◆ **ACTION ITEM**
Extract all lines from the data beneath that include the word "import".
:: RECORDS FOR THE TASK ::
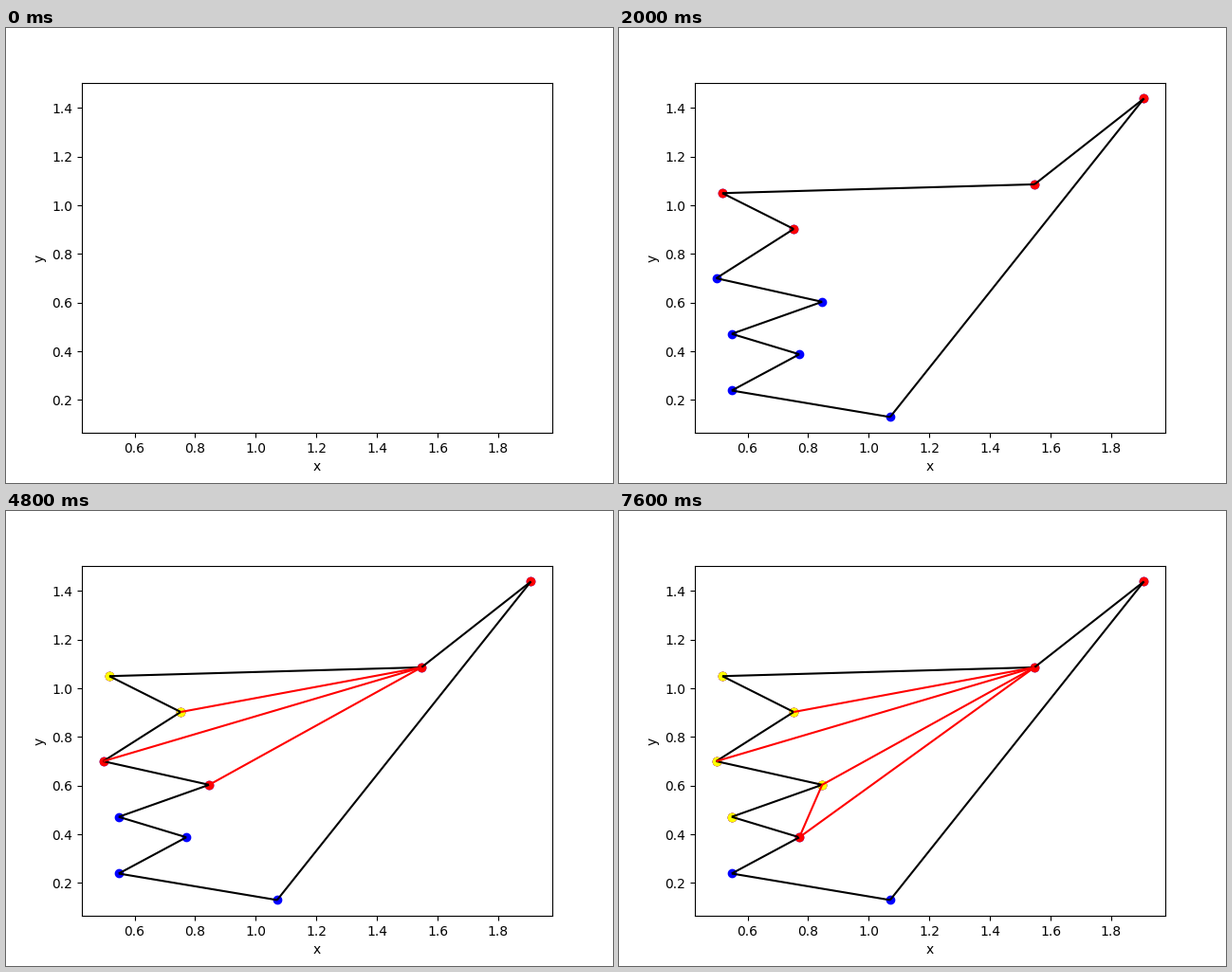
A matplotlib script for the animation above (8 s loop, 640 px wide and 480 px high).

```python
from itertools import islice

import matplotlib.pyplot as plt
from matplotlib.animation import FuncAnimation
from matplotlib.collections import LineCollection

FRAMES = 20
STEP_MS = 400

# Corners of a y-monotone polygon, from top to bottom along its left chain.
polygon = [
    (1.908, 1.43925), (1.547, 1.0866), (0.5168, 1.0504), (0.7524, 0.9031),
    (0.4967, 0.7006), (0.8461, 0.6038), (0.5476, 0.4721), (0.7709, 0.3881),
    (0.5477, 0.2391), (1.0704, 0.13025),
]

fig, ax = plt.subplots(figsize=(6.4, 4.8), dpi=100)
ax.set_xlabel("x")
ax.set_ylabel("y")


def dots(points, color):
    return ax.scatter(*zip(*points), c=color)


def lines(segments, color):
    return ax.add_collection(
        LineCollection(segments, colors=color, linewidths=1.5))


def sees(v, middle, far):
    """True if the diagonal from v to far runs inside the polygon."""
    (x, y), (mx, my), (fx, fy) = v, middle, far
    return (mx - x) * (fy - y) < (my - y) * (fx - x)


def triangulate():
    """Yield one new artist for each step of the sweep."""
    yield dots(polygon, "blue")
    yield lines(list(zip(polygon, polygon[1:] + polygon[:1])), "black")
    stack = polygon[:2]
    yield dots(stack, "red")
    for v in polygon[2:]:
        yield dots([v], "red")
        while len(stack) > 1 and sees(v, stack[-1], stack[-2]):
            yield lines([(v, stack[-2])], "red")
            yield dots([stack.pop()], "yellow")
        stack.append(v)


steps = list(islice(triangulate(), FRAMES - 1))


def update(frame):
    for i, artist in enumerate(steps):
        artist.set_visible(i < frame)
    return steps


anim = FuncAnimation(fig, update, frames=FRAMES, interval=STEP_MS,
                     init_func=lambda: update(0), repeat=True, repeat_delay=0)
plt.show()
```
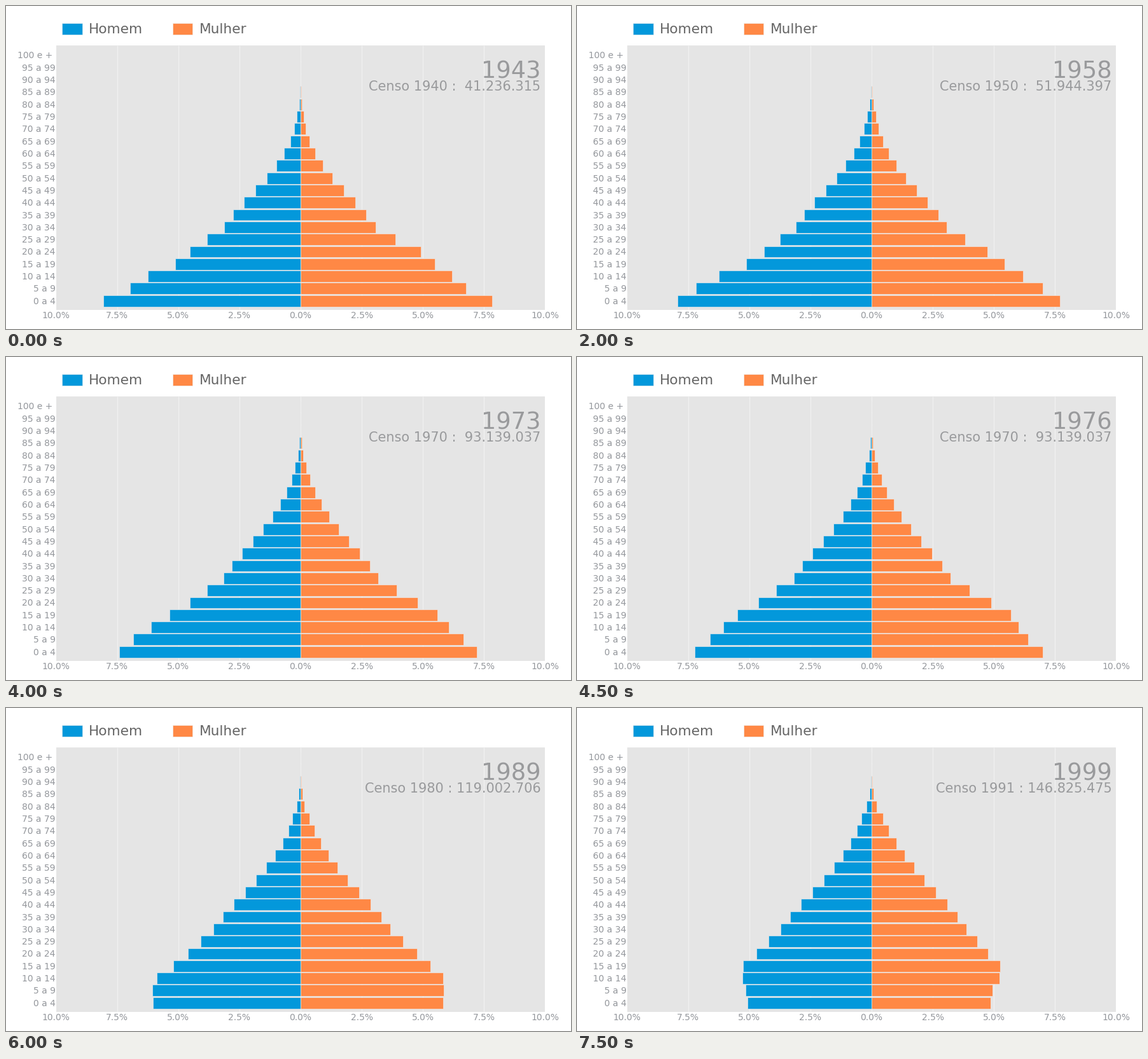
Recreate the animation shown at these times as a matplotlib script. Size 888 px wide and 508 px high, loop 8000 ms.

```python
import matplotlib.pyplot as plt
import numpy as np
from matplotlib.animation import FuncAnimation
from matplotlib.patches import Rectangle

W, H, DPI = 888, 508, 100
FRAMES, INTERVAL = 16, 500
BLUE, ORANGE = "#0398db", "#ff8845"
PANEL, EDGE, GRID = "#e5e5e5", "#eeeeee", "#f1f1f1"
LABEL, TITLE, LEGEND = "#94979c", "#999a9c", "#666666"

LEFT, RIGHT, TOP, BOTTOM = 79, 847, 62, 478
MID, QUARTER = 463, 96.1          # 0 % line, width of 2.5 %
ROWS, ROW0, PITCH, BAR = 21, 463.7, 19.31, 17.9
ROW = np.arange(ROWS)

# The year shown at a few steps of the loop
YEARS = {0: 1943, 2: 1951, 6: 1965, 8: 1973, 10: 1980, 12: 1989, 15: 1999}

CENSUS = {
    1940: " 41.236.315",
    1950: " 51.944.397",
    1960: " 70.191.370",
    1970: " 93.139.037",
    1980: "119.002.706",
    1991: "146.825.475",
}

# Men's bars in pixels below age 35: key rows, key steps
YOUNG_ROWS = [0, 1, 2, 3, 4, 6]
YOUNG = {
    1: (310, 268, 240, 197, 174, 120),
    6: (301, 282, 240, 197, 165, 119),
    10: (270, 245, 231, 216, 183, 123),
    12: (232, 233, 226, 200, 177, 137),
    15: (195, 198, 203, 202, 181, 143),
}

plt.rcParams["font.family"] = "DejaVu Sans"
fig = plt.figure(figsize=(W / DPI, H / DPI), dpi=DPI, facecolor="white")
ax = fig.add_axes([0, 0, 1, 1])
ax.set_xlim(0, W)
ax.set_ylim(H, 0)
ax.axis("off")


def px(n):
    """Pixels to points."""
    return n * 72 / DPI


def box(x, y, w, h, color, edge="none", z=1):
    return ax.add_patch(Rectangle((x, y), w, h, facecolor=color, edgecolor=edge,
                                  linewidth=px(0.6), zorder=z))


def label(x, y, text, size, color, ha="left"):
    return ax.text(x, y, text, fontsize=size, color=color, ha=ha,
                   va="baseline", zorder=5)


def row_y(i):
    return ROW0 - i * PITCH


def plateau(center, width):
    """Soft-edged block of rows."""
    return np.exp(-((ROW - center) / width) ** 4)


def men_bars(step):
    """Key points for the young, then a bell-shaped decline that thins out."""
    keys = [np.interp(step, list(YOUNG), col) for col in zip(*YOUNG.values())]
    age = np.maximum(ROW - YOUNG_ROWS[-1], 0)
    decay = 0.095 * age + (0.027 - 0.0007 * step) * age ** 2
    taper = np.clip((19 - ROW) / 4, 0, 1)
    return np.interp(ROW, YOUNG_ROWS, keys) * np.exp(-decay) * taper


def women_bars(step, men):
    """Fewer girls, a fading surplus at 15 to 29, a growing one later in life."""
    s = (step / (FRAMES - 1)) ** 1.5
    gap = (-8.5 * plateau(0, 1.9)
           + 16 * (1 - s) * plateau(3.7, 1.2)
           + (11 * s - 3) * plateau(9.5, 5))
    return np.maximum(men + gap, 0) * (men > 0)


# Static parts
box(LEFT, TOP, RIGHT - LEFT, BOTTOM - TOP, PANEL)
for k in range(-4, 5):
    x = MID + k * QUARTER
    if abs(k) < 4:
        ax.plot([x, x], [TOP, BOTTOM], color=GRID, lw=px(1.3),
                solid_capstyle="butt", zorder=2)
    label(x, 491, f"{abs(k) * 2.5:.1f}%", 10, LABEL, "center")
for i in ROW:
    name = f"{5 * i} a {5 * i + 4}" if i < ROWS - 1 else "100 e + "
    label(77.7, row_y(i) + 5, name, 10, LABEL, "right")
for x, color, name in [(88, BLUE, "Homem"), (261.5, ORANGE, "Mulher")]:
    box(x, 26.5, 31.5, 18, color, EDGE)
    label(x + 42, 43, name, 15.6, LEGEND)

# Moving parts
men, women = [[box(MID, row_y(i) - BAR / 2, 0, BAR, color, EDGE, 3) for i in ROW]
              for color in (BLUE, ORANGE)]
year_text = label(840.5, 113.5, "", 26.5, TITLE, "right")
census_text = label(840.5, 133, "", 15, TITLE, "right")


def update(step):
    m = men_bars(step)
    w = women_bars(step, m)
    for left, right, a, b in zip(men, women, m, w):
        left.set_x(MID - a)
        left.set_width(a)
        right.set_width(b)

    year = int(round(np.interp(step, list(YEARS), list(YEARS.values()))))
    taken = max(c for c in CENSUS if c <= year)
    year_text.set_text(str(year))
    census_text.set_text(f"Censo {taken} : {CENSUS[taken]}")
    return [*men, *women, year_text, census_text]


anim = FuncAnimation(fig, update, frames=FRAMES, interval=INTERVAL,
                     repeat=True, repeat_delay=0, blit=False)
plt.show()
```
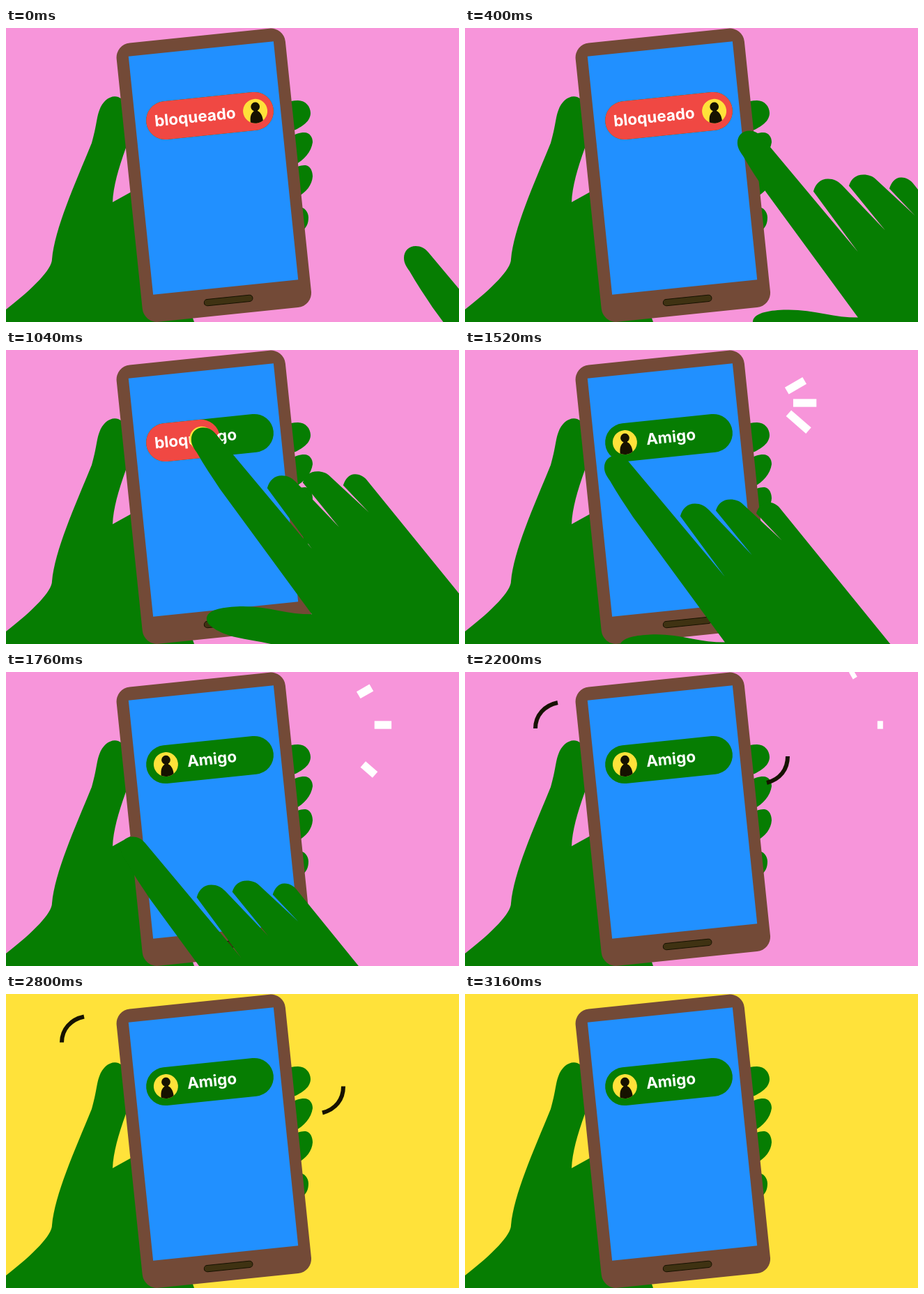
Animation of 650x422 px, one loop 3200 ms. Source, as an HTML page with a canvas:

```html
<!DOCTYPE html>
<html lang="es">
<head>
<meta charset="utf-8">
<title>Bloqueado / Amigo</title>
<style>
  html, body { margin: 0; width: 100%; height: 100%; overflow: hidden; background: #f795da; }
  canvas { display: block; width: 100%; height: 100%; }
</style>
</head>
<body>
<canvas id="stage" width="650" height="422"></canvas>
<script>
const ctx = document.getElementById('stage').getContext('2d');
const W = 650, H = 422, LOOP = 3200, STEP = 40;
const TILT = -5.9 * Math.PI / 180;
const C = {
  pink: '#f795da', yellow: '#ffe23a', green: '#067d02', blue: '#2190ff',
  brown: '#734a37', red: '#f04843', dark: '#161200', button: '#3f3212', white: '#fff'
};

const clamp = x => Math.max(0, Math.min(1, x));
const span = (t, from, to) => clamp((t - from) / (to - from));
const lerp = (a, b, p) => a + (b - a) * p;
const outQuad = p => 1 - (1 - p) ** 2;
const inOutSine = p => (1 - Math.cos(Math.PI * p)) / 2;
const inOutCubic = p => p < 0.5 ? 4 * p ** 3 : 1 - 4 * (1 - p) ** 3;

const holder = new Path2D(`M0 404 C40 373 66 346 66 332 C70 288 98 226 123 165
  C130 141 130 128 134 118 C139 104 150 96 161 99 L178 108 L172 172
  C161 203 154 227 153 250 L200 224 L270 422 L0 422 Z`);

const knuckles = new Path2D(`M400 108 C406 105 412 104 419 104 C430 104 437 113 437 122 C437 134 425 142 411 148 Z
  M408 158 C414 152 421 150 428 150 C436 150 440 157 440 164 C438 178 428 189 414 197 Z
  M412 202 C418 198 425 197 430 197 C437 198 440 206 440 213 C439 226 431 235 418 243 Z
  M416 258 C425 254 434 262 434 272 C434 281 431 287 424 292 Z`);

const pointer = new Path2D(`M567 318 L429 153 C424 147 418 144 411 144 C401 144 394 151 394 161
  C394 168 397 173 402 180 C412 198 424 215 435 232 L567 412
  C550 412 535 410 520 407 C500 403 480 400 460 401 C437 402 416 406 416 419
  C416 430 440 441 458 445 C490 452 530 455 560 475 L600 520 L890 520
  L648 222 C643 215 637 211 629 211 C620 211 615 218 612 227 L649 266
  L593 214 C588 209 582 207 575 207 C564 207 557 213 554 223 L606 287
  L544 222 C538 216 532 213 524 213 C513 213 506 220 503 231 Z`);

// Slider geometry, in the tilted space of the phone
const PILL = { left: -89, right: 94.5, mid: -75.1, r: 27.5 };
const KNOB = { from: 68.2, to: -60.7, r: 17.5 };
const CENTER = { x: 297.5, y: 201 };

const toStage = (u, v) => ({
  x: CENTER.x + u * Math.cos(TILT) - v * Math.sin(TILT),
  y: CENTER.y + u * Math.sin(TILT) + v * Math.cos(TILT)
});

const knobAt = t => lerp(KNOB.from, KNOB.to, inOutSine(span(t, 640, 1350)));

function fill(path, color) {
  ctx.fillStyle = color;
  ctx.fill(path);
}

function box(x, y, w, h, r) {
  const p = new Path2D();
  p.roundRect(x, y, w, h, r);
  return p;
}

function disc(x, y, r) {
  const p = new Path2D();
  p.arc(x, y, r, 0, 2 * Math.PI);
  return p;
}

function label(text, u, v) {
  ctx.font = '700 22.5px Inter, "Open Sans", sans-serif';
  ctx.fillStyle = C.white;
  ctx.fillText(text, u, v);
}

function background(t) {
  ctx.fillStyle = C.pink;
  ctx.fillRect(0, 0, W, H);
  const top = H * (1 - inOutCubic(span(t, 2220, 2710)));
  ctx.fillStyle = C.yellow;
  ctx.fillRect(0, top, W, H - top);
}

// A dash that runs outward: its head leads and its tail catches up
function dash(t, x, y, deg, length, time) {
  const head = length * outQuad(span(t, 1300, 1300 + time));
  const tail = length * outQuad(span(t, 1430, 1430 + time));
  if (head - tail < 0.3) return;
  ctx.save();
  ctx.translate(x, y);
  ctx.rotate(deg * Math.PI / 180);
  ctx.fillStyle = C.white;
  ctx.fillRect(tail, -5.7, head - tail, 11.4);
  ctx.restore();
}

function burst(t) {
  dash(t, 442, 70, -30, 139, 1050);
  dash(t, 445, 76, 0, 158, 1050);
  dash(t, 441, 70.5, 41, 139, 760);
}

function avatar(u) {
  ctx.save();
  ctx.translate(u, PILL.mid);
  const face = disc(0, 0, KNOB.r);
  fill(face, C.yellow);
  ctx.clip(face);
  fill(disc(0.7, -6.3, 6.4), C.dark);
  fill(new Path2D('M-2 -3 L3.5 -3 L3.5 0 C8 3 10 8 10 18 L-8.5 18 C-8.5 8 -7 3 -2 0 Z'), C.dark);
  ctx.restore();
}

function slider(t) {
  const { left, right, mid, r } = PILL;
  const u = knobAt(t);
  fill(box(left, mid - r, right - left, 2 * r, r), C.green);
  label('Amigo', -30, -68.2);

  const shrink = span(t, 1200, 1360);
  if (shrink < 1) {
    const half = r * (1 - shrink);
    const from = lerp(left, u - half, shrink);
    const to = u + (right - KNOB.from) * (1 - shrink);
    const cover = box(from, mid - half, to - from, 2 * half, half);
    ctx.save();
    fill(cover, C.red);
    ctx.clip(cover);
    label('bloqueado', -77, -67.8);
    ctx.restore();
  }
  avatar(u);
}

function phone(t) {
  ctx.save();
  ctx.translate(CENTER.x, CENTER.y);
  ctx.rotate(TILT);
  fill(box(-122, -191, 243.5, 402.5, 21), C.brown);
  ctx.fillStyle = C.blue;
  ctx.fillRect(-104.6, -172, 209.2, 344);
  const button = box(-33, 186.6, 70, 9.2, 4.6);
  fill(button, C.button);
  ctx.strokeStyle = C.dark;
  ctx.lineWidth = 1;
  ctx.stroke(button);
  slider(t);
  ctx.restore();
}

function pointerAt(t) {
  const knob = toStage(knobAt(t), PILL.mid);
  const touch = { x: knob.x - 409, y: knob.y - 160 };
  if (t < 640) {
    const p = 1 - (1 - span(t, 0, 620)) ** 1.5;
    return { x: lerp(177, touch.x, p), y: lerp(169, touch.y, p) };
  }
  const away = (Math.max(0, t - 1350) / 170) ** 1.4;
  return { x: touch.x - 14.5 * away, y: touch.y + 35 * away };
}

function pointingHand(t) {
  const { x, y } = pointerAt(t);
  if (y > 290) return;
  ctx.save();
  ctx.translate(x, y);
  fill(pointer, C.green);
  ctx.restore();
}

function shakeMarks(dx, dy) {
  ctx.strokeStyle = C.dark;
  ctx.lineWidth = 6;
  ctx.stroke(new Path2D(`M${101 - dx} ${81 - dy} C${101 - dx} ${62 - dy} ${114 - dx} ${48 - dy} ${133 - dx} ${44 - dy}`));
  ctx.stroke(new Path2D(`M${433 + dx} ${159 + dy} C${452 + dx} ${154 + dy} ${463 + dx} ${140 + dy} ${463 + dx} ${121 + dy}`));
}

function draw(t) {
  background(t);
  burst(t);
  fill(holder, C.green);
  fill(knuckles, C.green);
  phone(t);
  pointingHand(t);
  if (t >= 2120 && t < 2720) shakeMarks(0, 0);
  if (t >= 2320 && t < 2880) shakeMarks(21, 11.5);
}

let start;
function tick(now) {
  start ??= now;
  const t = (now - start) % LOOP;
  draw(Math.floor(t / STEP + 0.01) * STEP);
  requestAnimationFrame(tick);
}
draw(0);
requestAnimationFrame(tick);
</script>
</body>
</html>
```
:::
◆ **EXERCISE OUTPUT**
from itertools import islice
import matplotlib.pyplot as plt
from matplotlib.animation import FuncAnimation
from matplotlib.collections import LineCollection
import matplotlib.pyplot as plt
import numpy as np
from matplotlib.animation import FuncAnimation
from matplotlib.patches import Rectangle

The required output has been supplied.